#### Given data
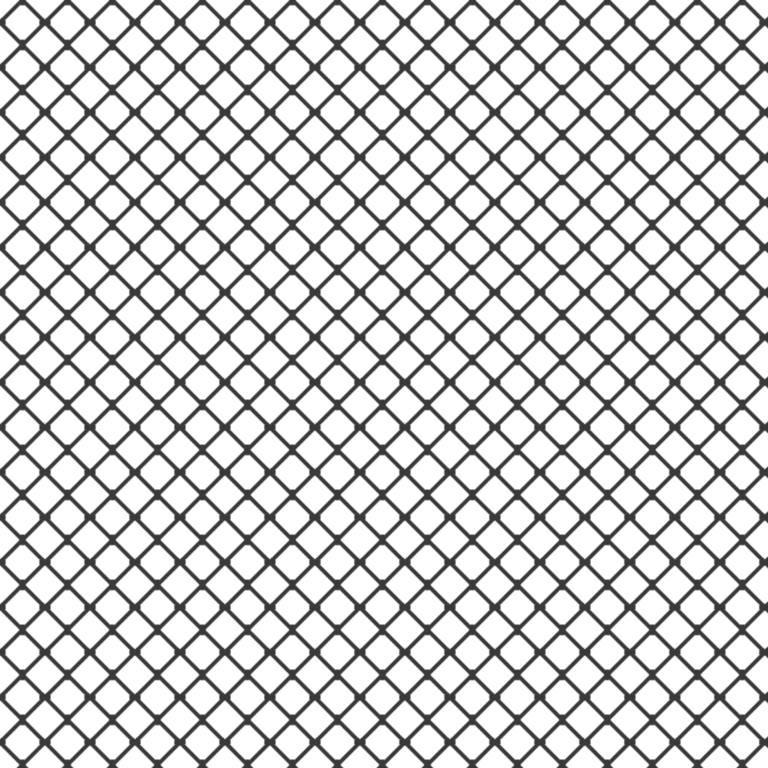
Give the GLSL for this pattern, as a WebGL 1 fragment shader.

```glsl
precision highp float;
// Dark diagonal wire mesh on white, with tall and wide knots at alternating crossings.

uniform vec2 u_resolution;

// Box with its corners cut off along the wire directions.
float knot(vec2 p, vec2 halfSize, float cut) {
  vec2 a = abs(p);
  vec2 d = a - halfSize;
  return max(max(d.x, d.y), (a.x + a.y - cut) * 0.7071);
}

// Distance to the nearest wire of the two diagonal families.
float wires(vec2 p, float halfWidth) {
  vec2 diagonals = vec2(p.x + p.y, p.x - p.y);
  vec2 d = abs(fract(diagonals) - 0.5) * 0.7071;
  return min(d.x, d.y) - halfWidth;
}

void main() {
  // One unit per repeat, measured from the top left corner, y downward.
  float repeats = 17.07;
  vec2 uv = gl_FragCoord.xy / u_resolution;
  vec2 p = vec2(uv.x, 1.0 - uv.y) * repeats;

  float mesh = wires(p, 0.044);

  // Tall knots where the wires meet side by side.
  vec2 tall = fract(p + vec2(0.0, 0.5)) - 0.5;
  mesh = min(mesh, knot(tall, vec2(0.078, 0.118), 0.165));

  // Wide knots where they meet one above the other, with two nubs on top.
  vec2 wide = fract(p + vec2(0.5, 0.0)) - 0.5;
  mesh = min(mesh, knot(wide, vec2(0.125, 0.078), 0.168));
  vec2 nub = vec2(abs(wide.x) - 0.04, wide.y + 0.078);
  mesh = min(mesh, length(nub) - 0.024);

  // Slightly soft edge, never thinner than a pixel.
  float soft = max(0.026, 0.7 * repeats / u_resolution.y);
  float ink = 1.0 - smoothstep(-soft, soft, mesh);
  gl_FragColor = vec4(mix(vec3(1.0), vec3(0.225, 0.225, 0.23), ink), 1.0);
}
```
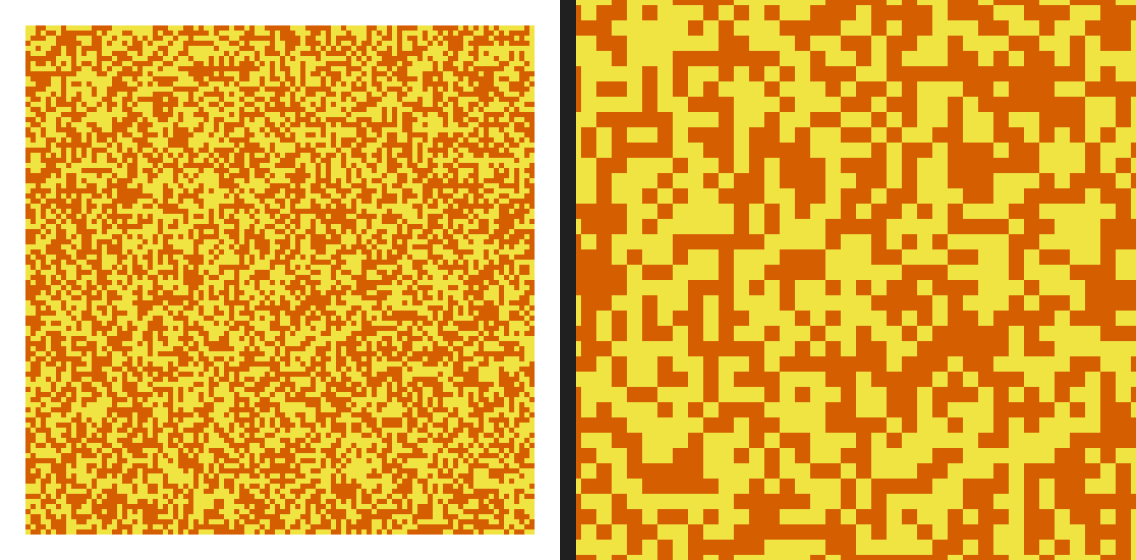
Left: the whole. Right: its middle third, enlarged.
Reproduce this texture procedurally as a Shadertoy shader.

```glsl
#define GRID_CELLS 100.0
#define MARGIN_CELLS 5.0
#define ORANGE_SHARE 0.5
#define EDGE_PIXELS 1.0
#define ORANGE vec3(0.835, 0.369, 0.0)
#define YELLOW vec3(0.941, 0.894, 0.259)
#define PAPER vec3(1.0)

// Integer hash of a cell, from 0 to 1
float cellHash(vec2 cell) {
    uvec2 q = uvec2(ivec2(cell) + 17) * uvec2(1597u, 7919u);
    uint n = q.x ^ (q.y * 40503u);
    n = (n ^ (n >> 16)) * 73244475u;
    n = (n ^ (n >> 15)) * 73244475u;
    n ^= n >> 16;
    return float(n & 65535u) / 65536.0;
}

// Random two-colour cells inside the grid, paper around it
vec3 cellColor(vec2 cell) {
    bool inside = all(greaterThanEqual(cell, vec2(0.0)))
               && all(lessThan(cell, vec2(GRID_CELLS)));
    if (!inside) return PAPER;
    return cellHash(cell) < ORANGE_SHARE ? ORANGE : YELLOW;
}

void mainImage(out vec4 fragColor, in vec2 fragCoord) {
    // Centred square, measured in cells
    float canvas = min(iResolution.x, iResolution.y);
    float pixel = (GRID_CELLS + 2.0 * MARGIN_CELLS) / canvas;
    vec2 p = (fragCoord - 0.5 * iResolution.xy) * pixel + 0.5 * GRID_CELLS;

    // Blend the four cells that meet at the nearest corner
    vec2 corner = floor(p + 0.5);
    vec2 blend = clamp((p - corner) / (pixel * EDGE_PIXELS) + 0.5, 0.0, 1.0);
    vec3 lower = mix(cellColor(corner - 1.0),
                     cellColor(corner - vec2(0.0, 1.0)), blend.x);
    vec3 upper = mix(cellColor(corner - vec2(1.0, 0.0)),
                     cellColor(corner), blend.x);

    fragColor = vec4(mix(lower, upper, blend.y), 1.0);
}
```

#### What to work on
From the material above, return every line that contains "meet".

#### Output for this exercise
  // Tall knots where the wires meet side by side.
  // Wide knots where they meet one above the other, with two nubs on top.
    // Blend the four cells that meet at the nearest corner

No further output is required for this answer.